Employment & IBD: a guide for employers

The majority of people with Crohn's Disease or Ulcerative Colitis (the two maind forms of Inflammatory Bowel Disease - IBD) are of working age when they are diagnosed. This means that they are likely to be concerned about their job and their employment prospects. However, many people with Crohn’s or Colitis want to and are able to work successfully and fulfil their potential. Several studies have shown that people with Crohn's or Colitis give high priority to maintaining their attendance and performance at work.
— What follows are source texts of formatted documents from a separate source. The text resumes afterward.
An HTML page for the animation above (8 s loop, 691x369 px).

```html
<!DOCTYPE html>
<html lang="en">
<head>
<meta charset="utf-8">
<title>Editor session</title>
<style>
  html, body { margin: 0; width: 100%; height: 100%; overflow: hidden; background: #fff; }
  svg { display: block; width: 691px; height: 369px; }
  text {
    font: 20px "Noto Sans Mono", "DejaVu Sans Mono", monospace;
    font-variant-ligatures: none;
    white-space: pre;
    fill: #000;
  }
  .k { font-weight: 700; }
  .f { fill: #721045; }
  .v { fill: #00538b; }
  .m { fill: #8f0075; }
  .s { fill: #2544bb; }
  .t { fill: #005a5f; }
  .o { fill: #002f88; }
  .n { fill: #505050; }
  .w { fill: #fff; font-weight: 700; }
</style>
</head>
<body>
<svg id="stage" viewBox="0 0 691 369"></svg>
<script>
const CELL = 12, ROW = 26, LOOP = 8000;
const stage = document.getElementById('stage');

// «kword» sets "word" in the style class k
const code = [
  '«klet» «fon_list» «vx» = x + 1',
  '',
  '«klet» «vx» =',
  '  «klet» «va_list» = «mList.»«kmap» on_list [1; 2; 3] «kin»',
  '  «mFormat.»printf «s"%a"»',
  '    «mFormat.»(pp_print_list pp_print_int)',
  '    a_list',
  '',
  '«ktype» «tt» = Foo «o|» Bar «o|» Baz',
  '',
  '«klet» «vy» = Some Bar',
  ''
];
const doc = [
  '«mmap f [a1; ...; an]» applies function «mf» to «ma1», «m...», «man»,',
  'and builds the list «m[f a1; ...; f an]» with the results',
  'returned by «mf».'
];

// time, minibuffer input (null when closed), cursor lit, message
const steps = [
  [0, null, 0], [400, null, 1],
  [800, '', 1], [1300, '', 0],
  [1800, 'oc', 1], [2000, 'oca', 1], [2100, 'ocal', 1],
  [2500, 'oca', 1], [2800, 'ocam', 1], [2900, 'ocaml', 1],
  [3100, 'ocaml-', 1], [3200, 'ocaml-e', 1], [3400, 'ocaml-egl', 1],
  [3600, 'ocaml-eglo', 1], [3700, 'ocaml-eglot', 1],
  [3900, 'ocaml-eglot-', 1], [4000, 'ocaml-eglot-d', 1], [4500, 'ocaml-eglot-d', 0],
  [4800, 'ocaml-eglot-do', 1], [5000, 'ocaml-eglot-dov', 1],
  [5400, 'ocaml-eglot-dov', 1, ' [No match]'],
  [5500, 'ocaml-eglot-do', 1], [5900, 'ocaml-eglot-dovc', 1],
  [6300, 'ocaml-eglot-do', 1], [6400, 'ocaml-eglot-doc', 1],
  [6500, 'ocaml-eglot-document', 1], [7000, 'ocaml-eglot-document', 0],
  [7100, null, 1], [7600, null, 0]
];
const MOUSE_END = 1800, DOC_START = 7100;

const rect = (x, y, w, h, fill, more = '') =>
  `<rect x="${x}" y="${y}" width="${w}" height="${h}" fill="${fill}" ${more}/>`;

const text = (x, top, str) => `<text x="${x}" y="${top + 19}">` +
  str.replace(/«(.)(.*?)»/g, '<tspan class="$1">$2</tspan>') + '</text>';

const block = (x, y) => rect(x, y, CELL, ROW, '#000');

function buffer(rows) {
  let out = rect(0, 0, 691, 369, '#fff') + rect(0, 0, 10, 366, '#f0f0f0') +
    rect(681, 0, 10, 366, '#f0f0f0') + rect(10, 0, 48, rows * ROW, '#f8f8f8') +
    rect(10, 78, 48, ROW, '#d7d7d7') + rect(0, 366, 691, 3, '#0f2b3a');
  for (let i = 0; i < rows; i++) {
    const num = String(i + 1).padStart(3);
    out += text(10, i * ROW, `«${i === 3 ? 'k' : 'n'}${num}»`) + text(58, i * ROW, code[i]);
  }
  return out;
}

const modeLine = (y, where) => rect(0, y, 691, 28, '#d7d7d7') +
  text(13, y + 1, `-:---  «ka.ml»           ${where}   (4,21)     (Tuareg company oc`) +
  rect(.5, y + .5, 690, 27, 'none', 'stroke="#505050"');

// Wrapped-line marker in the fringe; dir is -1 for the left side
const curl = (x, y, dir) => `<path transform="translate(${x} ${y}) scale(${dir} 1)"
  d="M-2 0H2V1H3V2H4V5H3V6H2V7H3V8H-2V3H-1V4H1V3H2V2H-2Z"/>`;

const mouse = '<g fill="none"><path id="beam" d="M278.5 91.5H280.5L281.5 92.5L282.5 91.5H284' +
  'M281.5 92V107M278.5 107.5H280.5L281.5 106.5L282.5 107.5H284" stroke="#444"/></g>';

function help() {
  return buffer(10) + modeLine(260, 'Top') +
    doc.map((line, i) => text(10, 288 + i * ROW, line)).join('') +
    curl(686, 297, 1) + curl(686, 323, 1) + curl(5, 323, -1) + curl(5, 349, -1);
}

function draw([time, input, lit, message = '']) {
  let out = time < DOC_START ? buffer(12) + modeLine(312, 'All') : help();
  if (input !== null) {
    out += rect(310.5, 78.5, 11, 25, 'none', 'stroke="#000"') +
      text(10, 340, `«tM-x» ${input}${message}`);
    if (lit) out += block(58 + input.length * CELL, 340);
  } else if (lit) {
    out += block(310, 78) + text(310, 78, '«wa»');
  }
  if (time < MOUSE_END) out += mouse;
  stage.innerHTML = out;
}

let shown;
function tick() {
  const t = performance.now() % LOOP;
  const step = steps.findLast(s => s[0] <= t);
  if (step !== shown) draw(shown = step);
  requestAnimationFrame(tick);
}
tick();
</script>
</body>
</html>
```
This information is intended to help employers and managers understand what it means to have Crohn's or Colitis. It also considers the legislation relevant for managing people with such long-term health conditions. 

This information is intended to help employers and managers understand what it means to have Crohn's Disease or Ulcerative Colitis. It also considers the legislation relevant for managing people with such long-term health conditions. It also considers the legislation relevant for managing people with such long-term health conditions. This information sheet also covers the Equality Act 2010 which applies to England, Wales and Scotland. The Act does not apply to Northern Ireland. If you live in Northern Ireland, you may wish to visit nidirect for further information on employment rights. 

What are the symptoms of Crohn's and Colitis?
What Crohn's and Colitis are not...
What causes Crohn's and Colitis?
What can be the effect of treatment?
Does Crohn's or Colitis affect an employee's ability to do their job?
How can employers help?
What are the needs of people with IBD likely to be?
Are Crohn's and Colitis covered by the equality act 2010?
Deciding on reasonable adjustments
Examples of reasonable adjustment for people with IBD
What is the access to work?
What to do if an employee feels that they have been unfairly treated or discriminated against
Managing sickness absence
Return to work after sickness absence
Ongoing support and regular reviews
What happens if sufficient reasonable adjustment cannot be made?
Help and support from Crohn's & Colitis UK
How we write our information

Last reviewed: May 2017